 The most recent issue of the excellent ParSec magazine (you can, and should, subscribe over at the NewCon website) includes a review of The This by the estimable Donna Scott. A snippet therefrom:
One of the things you may already have read about Adam Roberts’ latest science-fiction novel is that it is “Hegelian” – absolutely steeped in clever philosophical arguments after the school of Georg Wilhelm Friedrich Hegel – and concluded that you should have studied philosophy in order to ‘get’ it. Fear not! I myself came to this book knowing nothing and, having read it, I realise that far from knowing nothing, I now know everything, and what’s more I already knew it. Brilliant! 
....That there are these overtly philosophical aspects to the novel might make it sound as though the book is a bit too clever to be readable, let alone enjoyable as a work of fiction, but this is not the case at all. Everything Roberts stuffs into this book has a lightness of touch that makes you wonder how he did it. Is he a magician? The power of his craft is to write a highly unusual story quite unlike anything else you have ever read, but which sweeps you along with an intriguing plot, sympathetic characters, and a theme that is not only terrifying, but also staggeringly plausible, rooted in the now of social alienation and pervasiveness of social media. Many others who have read this book are as enthusiastic about it as I am. You should join us! It is not a cult.

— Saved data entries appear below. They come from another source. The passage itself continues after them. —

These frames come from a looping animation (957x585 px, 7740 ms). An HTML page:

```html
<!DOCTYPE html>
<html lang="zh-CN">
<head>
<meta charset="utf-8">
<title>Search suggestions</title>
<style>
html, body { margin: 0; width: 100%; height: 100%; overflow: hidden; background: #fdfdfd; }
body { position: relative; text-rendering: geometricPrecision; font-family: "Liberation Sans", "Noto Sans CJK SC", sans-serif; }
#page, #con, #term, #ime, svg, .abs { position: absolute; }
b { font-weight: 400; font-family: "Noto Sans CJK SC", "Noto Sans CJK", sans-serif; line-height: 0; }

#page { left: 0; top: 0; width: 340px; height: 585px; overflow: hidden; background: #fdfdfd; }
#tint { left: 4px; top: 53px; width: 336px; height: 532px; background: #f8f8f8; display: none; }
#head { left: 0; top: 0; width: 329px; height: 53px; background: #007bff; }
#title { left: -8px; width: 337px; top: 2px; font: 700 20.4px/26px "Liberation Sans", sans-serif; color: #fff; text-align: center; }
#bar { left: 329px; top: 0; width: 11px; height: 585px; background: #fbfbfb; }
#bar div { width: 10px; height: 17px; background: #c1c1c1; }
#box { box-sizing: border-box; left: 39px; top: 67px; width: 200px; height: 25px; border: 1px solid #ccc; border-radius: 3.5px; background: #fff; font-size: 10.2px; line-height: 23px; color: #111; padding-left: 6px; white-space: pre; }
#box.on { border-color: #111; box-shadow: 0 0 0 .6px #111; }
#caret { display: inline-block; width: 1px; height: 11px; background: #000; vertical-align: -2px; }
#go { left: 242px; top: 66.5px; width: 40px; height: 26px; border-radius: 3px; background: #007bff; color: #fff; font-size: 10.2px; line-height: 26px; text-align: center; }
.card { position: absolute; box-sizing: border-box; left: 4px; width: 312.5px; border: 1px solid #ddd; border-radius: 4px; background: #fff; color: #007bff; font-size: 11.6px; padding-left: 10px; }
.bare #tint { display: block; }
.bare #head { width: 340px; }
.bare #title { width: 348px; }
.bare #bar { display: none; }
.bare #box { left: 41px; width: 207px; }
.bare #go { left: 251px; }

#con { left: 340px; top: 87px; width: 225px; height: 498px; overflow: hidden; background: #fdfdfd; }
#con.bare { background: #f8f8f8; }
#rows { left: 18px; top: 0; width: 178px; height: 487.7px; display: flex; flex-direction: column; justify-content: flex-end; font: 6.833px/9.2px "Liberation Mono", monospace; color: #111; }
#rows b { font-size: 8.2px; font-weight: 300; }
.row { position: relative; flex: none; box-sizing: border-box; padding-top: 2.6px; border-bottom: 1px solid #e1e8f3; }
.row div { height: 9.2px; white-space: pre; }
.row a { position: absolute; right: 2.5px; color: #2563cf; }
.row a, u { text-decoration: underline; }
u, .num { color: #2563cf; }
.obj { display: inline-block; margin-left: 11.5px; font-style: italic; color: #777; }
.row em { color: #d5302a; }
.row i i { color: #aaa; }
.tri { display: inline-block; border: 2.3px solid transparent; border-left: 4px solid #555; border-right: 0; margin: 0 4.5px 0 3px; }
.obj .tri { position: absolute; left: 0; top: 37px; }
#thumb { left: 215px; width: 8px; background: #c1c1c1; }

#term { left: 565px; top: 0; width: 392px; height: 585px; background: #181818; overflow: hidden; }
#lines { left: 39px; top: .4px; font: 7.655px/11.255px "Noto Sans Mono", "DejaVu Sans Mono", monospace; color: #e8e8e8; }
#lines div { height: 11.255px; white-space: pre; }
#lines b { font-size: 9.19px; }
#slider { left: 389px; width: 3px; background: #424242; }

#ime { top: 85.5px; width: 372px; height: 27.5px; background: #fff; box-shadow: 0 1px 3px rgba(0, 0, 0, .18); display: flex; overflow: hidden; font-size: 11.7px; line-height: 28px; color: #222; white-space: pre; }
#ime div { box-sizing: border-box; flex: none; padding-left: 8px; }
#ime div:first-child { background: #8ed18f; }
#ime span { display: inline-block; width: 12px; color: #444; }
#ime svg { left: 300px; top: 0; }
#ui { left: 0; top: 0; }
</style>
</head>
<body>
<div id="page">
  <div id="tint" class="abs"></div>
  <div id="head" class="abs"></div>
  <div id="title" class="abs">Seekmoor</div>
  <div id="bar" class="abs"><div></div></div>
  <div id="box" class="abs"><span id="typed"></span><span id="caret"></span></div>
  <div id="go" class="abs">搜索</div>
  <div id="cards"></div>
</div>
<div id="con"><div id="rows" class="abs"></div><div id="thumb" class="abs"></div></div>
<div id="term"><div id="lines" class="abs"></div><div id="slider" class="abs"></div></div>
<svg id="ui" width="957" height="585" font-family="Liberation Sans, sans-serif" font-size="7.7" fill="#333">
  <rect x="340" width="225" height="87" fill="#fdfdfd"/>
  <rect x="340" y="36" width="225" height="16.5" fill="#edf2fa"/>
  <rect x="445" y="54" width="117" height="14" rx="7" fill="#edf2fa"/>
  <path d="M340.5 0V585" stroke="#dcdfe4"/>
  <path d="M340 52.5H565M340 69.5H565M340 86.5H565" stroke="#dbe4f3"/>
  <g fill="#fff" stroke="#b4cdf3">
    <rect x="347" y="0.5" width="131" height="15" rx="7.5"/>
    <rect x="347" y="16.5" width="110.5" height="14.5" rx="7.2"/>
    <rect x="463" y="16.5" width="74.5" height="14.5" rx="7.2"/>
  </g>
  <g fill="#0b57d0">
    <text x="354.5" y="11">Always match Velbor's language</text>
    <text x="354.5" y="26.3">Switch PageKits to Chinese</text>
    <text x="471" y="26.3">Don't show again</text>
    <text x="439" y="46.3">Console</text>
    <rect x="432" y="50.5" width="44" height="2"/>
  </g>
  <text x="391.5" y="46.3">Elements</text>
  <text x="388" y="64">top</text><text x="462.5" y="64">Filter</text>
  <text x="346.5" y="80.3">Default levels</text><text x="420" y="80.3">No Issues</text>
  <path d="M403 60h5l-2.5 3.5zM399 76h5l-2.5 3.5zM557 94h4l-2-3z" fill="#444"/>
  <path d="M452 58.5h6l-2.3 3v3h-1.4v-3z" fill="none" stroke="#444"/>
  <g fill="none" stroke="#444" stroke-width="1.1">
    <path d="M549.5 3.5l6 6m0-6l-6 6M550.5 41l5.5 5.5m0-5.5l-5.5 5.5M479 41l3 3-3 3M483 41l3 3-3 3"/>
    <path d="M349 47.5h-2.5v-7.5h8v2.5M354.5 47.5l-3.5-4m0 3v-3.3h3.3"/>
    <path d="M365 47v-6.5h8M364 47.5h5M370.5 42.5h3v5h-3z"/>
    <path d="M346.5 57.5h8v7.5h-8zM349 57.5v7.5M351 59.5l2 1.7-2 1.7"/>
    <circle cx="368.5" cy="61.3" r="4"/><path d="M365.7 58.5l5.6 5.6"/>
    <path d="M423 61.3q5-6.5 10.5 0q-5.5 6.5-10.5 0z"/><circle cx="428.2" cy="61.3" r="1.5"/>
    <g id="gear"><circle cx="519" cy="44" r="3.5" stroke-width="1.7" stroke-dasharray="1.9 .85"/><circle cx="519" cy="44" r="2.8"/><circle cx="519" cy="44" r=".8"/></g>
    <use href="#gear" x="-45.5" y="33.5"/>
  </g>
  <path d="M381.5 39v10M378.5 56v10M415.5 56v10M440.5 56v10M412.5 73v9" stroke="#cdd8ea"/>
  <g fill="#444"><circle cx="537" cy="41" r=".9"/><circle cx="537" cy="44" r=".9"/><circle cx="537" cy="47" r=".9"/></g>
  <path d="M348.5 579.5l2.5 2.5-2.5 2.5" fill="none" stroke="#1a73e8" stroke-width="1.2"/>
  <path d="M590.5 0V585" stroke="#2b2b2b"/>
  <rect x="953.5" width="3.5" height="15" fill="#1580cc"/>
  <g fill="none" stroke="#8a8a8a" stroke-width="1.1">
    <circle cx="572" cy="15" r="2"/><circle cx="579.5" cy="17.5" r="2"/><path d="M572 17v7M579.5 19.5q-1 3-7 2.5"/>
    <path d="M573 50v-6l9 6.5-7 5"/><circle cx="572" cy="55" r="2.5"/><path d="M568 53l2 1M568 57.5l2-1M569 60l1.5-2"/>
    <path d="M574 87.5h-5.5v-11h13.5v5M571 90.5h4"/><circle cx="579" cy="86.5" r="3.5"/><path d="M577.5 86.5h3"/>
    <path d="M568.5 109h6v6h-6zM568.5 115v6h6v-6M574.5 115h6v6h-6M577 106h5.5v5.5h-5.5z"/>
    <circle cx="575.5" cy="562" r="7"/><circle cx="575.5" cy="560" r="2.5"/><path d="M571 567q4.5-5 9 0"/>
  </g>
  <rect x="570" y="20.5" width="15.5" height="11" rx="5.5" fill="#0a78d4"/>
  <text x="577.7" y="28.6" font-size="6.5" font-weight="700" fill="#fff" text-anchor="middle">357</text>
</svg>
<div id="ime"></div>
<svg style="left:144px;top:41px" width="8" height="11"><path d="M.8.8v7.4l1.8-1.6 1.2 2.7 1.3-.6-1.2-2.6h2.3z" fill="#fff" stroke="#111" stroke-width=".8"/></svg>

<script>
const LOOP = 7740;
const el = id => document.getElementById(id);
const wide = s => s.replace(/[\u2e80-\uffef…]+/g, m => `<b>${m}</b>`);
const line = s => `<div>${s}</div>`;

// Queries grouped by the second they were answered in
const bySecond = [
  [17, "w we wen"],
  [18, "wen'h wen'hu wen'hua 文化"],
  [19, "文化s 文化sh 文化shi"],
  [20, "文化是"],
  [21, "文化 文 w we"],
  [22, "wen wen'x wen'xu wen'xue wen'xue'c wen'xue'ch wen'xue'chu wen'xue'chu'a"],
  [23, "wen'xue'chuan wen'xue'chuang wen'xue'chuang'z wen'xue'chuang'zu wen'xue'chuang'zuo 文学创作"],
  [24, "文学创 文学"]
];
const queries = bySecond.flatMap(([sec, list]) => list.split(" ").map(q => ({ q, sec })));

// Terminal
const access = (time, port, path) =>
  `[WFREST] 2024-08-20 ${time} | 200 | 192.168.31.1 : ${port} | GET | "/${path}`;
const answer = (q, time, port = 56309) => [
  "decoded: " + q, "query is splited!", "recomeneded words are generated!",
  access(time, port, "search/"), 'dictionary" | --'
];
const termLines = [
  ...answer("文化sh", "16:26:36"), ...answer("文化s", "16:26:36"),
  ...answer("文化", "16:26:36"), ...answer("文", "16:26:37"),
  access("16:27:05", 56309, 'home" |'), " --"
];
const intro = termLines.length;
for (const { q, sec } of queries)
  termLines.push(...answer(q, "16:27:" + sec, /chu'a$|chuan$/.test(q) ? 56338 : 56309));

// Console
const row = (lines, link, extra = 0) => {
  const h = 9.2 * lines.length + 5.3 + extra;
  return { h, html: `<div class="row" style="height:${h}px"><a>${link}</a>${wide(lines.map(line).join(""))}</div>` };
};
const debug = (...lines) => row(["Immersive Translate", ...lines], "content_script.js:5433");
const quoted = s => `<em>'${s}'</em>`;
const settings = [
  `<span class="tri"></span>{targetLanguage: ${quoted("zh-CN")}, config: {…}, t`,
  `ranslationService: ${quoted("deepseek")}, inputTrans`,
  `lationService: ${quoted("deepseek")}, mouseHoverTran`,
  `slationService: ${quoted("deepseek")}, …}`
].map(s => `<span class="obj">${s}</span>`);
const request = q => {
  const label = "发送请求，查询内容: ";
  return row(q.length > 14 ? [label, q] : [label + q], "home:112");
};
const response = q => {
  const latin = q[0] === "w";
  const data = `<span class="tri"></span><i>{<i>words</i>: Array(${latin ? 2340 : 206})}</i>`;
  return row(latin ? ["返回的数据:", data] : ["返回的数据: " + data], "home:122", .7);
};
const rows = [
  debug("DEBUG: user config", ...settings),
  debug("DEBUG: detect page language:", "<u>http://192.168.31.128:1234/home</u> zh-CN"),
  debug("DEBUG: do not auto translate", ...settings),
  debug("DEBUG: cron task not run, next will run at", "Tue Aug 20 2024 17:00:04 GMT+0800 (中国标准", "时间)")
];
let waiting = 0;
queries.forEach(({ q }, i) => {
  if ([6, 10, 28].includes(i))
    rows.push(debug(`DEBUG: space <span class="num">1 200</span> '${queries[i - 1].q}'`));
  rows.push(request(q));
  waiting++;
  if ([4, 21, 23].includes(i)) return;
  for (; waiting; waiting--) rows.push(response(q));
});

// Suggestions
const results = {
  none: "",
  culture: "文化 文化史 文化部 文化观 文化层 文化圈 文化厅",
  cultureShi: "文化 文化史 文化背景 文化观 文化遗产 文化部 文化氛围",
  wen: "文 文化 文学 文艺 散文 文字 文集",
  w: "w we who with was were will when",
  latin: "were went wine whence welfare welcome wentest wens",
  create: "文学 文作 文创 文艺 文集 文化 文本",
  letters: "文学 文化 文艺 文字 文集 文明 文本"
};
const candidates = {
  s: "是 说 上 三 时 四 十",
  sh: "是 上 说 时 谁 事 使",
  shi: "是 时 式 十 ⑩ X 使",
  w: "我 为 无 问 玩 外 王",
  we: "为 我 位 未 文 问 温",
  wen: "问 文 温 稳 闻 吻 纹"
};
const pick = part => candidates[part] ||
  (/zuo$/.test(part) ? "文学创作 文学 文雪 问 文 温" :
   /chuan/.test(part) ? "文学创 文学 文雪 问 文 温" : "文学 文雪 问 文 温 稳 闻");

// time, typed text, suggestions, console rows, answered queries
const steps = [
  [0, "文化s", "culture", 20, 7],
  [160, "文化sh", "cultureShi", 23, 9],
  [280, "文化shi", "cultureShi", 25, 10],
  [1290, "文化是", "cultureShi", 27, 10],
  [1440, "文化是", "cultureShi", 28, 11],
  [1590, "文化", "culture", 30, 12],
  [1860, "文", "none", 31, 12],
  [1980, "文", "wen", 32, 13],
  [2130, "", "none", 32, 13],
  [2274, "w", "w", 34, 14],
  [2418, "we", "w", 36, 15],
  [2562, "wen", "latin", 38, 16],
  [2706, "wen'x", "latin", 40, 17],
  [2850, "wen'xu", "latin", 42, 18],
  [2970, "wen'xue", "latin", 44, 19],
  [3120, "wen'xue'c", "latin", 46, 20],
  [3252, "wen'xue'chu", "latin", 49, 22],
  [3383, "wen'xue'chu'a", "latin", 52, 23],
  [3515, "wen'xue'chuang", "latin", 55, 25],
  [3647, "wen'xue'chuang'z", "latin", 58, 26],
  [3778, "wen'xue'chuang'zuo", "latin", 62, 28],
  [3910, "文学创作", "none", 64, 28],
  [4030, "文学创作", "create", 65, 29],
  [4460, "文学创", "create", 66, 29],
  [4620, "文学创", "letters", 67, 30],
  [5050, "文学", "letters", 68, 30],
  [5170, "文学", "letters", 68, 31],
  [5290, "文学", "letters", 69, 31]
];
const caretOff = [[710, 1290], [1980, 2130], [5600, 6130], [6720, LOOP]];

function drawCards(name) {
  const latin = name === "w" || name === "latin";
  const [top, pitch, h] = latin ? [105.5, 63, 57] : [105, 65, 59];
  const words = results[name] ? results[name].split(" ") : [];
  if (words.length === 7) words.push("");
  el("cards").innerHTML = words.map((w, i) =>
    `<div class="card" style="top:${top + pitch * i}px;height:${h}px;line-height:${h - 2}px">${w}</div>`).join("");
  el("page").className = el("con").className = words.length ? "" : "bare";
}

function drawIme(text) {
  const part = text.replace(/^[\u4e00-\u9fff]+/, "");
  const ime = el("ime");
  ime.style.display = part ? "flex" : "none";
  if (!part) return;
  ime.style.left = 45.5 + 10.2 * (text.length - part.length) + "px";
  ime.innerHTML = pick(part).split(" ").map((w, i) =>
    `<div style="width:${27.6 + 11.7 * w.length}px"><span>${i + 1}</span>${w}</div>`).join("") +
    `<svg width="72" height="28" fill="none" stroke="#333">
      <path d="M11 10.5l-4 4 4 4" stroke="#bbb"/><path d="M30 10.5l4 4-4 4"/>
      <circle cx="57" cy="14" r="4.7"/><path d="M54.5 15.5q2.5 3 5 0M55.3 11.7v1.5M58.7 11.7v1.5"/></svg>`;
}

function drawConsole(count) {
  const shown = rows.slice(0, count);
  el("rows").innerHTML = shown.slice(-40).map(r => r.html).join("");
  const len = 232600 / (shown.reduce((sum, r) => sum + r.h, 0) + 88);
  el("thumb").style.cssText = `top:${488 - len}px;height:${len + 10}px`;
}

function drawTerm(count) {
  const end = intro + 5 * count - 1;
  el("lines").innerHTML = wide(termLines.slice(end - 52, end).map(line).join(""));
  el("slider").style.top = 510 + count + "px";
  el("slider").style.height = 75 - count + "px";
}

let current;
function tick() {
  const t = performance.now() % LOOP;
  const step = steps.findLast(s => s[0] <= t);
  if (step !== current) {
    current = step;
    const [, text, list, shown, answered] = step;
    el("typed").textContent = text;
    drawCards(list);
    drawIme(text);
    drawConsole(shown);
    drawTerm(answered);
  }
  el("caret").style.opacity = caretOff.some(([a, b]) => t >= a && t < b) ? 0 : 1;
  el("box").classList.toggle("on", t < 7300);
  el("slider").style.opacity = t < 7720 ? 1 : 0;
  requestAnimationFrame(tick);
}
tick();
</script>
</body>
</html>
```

The This, a science fiction novel, is available from all good, and some not so good, booksellers.